Task prompt ▸ When the word "define" shows up in a line of the data below, copy that whole line.

* * * *

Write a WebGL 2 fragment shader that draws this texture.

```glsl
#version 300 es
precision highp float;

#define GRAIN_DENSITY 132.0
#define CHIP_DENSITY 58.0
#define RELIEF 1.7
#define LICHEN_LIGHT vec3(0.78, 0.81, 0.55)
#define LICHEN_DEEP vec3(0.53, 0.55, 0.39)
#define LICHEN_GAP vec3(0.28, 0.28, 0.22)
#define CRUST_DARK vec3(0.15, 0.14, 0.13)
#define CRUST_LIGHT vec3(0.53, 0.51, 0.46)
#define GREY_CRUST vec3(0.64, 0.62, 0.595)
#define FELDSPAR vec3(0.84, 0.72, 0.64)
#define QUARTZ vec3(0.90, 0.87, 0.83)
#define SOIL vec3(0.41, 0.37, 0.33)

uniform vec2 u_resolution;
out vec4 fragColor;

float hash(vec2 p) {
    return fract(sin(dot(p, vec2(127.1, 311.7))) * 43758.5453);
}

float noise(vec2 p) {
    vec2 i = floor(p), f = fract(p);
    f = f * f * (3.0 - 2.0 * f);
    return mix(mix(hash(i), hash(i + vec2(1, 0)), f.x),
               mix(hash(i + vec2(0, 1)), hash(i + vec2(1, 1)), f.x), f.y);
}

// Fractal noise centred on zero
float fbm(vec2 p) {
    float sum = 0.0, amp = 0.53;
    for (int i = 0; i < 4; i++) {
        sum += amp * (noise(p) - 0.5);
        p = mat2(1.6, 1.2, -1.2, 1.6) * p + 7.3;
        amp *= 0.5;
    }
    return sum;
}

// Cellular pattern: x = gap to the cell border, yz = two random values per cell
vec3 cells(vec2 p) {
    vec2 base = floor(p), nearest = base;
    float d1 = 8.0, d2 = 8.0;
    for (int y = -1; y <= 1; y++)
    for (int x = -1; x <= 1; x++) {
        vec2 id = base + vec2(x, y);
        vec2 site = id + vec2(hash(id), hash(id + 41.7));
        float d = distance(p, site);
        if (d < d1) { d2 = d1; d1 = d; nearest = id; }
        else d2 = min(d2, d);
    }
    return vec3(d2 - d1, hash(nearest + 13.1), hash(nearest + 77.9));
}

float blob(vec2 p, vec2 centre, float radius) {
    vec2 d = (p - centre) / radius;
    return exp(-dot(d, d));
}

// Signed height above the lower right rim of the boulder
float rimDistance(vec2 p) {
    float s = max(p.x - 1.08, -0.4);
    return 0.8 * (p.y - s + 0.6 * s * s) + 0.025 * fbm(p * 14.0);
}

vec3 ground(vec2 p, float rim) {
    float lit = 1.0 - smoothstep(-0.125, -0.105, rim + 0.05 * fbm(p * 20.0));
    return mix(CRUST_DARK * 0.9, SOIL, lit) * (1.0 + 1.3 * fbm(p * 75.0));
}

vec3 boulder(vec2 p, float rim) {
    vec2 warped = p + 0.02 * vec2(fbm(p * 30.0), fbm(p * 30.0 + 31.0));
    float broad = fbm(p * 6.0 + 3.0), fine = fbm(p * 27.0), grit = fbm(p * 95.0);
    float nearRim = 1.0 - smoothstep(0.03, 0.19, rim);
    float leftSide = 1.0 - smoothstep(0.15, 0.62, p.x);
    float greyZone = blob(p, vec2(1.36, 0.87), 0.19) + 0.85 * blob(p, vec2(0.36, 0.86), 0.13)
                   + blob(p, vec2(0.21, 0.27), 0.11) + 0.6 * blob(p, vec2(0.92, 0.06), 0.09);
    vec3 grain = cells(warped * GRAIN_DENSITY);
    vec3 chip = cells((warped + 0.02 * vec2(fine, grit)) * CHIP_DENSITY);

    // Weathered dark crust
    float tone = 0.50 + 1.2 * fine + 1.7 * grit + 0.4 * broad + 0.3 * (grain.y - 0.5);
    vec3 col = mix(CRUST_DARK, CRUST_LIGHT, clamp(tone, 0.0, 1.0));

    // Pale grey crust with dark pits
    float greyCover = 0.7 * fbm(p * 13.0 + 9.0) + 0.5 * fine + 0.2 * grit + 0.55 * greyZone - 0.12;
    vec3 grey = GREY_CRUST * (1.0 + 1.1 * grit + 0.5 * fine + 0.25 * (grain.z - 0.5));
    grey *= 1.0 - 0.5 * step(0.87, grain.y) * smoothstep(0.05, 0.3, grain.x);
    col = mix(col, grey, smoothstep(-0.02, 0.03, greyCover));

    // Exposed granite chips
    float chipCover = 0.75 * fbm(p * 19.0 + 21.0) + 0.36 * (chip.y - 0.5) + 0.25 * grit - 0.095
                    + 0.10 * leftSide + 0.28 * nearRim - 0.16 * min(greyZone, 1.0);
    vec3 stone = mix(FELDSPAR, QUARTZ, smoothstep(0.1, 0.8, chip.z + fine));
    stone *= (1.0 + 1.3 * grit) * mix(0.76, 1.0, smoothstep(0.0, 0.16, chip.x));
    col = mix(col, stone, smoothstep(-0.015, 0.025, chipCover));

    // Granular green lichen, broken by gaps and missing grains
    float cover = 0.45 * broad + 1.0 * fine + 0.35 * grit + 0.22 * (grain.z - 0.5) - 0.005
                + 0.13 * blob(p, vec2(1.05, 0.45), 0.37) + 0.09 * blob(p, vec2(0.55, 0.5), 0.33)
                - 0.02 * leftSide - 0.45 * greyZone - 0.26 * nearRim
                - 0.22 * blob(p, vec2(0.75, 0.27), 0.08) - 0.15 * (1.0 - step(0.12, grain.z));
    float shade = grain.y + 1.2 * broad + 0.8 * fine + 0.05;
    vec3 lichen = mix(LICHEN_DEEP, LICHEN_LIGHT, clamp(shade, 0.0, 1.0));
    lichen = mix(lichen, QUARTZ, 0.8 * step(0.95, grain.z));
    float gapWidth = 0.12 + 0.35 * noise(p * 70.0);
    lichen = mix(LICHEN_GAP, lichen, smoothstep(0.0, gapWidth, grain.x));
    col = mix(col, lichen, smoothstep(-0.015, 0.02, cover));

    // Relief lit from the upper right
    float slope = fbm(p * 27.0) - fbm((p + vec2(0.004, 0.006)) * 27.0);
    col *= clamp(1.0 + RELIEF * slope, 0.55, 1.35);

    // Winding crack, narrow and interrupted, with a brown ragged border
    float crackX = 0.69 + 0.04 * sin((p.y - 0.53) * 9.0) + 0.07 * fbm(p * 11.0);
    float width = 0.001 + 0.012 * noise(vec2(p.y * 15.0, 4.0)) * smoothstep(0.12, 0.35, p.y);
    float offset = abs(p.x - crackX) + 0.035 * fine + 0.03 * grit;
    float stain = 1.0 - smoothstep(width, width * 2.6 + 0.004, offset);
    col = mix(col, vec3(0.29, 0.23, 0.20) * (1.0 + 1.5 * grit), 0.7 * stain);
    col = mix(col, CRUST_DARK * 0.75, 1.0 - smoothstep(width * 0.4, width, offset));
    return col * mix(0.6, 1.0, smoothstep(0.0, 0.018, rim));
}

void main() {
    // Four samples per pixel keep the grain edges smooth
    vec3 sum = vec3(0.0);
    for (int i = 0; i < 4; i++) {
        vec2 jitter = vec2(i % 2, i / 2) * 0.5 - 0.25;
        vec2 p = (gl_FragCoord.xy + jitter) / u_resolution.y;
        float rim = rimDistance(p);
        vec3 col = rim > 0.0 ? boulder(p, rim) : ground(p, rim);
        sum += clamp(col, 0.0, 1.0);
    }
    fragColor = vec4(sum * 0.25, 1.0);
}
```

* * * *

Answer area ▸
#define GRAIN_DENSITY 132.0
#define CHIP_DENSITY 58.0
#define RELIEF 1.7
#define LICHEN_LIGHT vec3(0.78, 0.81, 0.55)
#define LICHEN_DEEP vec3(0.53, 0.55, 0.39)
#define LICHEN_GAP vec3(0.28, 0.28, 0.22)
#define CRUST_DARK vec3(0.15, 0.14, 0.13)
#define CRUST_LIGHT vec3(0.53, 0.51, 0.46)
#define GREY_CRUST vec3(0.64, 0.62, 0.595)
#define FELDSPAR vec3(0.84, 0.72, 0.64)
#define QUARTZ vec3(0.90, 0.87, 0.83)
#define SOIL vec3(0.41, 0.37, 0.33)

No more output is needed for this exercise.